Who is your friend and who is your foe? It has never been clearer than now.
JP Pierce - Coolidge
May 4, 2020
While many of us appreciate the fine line that doctors, nurses, and scientists must walk in trying to get reliable information out to the public while simultaneously avoiding the wrath of Donald Trump, few appreciate the fine line that Trump must walk in trying to appease the various factions of his base. For example, in suspending immigration, Trump gains the support of one sector of his base, the white nationalists, while other sectors, business and the 1%, do not embrace that policy. Pity poor Trump, trying to appeal to both the everyday working schmuck and the ultra-wealthy at the same time.
While blocking immigration appeals to some of Trump's base, just imagine the hardships the rich will face if Trump successfully limits immigration. Businesses may have to pay their workers a living wage with benefits like health insurance and paid leave time, and the rich will suddenly be faced with the challenge of mowing their own lawns, cooking their own meals and raising their own children.

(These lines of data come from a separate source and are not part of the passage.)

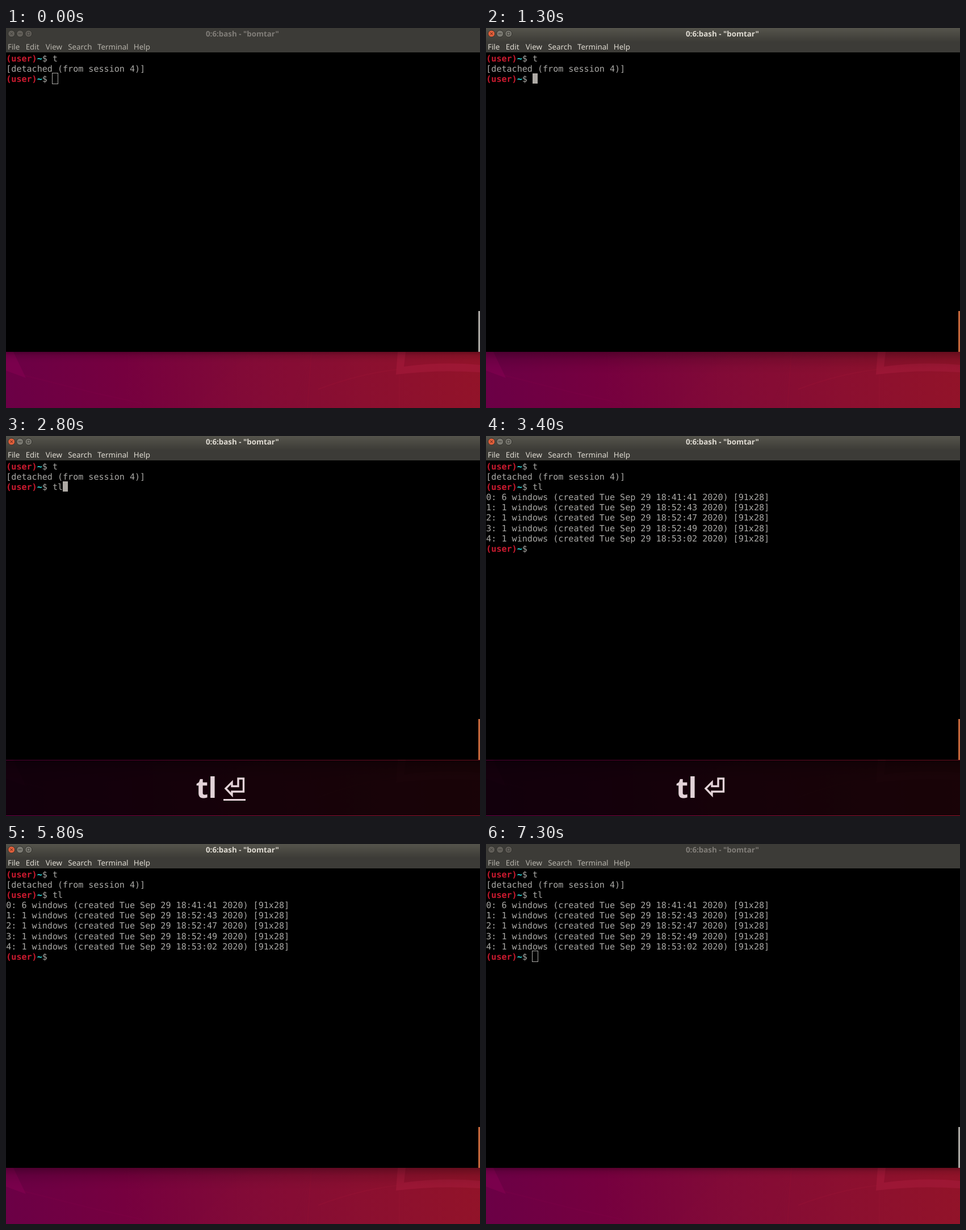
An HTML page with a canvas that plays this animation: 835x670 px, repeating every 7.4 s.

```html
<!DOCTYPE html>
<html lang="en">
<head>
<meta charset="utf-8">
<title>Terminal session</title>
<style>
html, body { margin: 0; width: 100%; height: 100%; overflow: hidden; background: #000; }
canvas { display: block; }
</style>
</head>
<body>
<canvas id="stage" width="835" height="670"></canvas>
<script>
const ctx = document.getElementById('stage').getContext('2d');
ctx.textRendering = 'geometricPrecision';
const W = 835, H = 670, DESK = 571, LOOP = 7400;
const LEFT = .25, CELL = 9.07, ROW = 18.15, BASELINE = 58.6;
const MONO = '15.1px "DejaVu Sans Mono", monospace';
const UI = '13.33px "Noto Sans", sans-serif';
const GREY = '#aaa9a6';

const MENU = [['File', 3], ['Edit', 34.7], ['View', 69.7], ['Search', 109.2], ['Terminal', 161], ['Help', 224.8]];
const SESSIONS = ['6 18:41:41', '1 18:52:43', '1 18:52:47', '1 18:52:49', '1 18:53:02'].map((s, i) => {
  const [count, time] = s.split(' ');
  return `${i}: ${count} windows (created Tue Sep 29 ${time} 2020) [91x28]`;
});
// The cursor flips at each of these times, starting visible.
const BLINKS = [900, 1300, 2300, 2800, 3400, 4300, 4700, 5200, 5800, 6500, 7000, 7300];

function rect(x, y, w, h, fill) {
  ctx.fillStyle = fill;
  ctx.fillRect(x, y, w, h);
}

function text(s, x, y, font, fill) {
  ctx.font = font;
  ctx.fillStyle = fill;
  ctx.fillText(s, x, y);
}

function gradient(x0, y0, x1, y1, ...colors) {
  const g = ctx.createLinearGradient(x0, y0, x1, y1);
  colors.forEach((c, i) => g.addColorStop(i / (colors.length - 1), c));
  return g;
}

function shape(d, fill, stroke, width = 1) {
  const path = new Path2D(d);
  if (fill) { ctx.fillStyle = fill; ctx.fill(path); }
  if (stroke) { ctx.strokeStyle = stroke; ctx.lineWidth = width; ctx.stroke(path); }
}

// Text on the character grid
function put(s, col, row, fill = GREY, bold = false) {
  [...s].forEach((c, i) => {
    if (c !== ' ') text(c, LEFT + (col + i) * CELL, Math.round(BASELINE + row * ROW), (bold ? 'bold ' : '') + MONO, fill);
  });
}

function prompt(row, command) {
  put('(user)', 0, row, '#cb1a2f', true);
  put('~', 6, row, '#34e2e2', true);
  put('$ ' + command, 7, row);
}

function wallpaper() {
  rect(0, DESK, W, H - DESK, gradient(0, 660, W, 600, '#6b0046', '#76003f', '#810a37', '#8b0f30', '#921329'));
  shape('M0 571H13L35 617L0 604Z', '#85005290');
  shape('M30 612L150 642L240 662', null, '#85004838', 2);
  shape('M330 670L430 571H545L500 670Z', '#8d0c3818');
  shape('M538 571L531 670M693 612V670', null, '#a0183828', 2);
  shape('M550 637Q620 610 690 602', null, '#a3183a38', 2);
  shape('M690 571H704L701 597Q770 588 835 594V607Q760 602 687 611Z', '#a41a3aa0');
}

function shadow(depth, strength) {
  rect(0, DESK, W, depth, gradient(0, DESK, 0, DESK + depth,
    `rgba(0,0,0,${strength})`, `rgba(0,0,0,${strength * .36})`, `rgba(0,0,0,${strength * .1})`, 'rgba(0,0,0,0)'));
}

function button(x, fill, icon, ink) {
  ctx.beginPath();
  ctx.arc(x, 10, 6, 0, 7);
  ctx.fillStyle = fill;
  ctx.fill();
  ctx.strokeStyle = '#302f2b';
  ctx.lineWidth = 1;
  ctx.stroke();
  ctx.save();
  ctx.translate(x, 10);
  shape(icon, null, ink);
  ctx.restore();
}

function chrome(focused) {
  shadow(focused ? 40 : 20, focused ? .3 : .28);
  rect(0, 0, W, 43, '#3c3b37');
  if (focused) rect(0, 0, W, 24, gradient(0, 0, 0, 24, '#55544c', '#3d3c37'));
  const plain = focused ? '#7b7a72' : '#625f59', ink = focused ? '#3a3934' : '#3c3b37';
  button(9.7, focused ? '#e2603b' : plain, 'M-2.3 -2.3L2.3 2.3M2.3 -2.3L-2.3 2.3', focused ? '#5c2417' : ink);
  button(24.7, plain, 'M-3 0H3', ink);
  button(39.7, plain, 'M-2.3 -2.3H2.3V2.3H-2.3Z', ink);
  text('0:6:bash - "bomtar"', 352, 15, 'bold ' + UI, focused ? '#dfdbd2' : '#807d78');
  for (const [label, x] of MENU) text(label, x, 38, UI, focused ? '#dfdbd2' : '#b5b2aa');
  rect(832, 499, 3, 72, focused ? '#c5673b' : '#a9a7a2');
}

function keyOverlay(t) {
  const ink = '#e3d3d8', font = 'bold 50px "Noto Sans", sans-serif';
  const underline = (x, w) => rect(x, 640, w, 3, ink);
  rect(0, 572, W, 97, 'rgba(0,0,0,.83)');
  if (t < 1800) {
    text('t', 368, 638, font, ink);
    if (t < 1700) underline(368, 22);
  } else if (t < 2800) {
    text('tl', 360, 638, font, ink);
    if (t < 1900) underline(382, 15);
  } else {
    text('tl', 334.5, 638, font, ink);
    shape('M387 621.5L398 610.5V617.5H409V604H418.5V627H398V633Z', null, ink, 3.4);
    if (t < 3200) underline(383, 39);
  }
}

function draw(t) {
  const focus = t < 300 || t >= 7300 ? 0 : t < 400 ? .5 : 1;
  const listed = t >= 3000;
  const command = t < 1500 ? '' : t < 1700 ? 't' : 'tl';

  wallpaper();
  if (focus < 1) chrome(false);
  ctx.globalAlpha = focus;
  if (focus) chrome(true);
  ctx.globalAlpha = 1;

  rect(0, 43, 832, DESK - 43, '#000');
  rect(832, 43, 3, 456, '#000');
  prompt(0, 't');
  put('[detached (from session 4)]', 0, 1);
  prompt(2, command);
  if (listed) {
    SESSIONS.forEach((line, i) => put(line, 0, 3 + i));
    prompt(8, '');
  }

  const x = Math.round(LEFT + (listed ? 9 : 9 + command.length) * CELL);
  const y = listed ? 189 : 80;
  if (!focus) {
    ctx.strokeStyle = GREY;
    ctx.lineWidth = 1;
    ctx.strokeRect(x - .5, y - .5, 10, 19);
  } else if (BLINKS.filter(b => b <= t).length % 2 === 0) {
    rect(x, y, 9, 18, '#aeaaa5');
  }

  if (t >= 1500 && t < 4300) keyOverlay(t);
}

const start = performance.now();
function tick() {
  draw((performance.now() - start) % LOOP);
  requestAnimationFrame(tick);
}
tick();
</script>
</body>
</html>
```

JP Pierce - Coolidge
April 1, 2020
To those who might believe that the allegations of voter suppression are exaggerated, you now have confirmation from the horse’s mouth. Trump just admitted that if the proposals to make voting easier were enacted, “you’d never have a Republican elected in this country again.” Exactly. This is the real reason that Republicans promote making it as hard as possible to vote. They win when turnout is low.
And Mitch McConnell says he is opposed to making election day a national holiday because it will result in higher voter turnout and he fears people will vote for Democrats.
This is not new. In 1980, Paul Weyrich, co-founder of ALEC, said, “I don't want everybody to vote. Elections are not won by a majority of people. … As a matter of fact our leverage in the elections quite candidly goes up as the voting populace goes down."
So there you have it. Republicans have been winning elections based not on the success of their ideas but on the success of their voter suppression efforts. They may say it is to protect the integrity of voting, to stop voter fraud, but that is a lie. The fraud is theirs. Voter suppression is meant to protect their candidates. Against what? Against the will of the people.
JP Pierce - Coolidge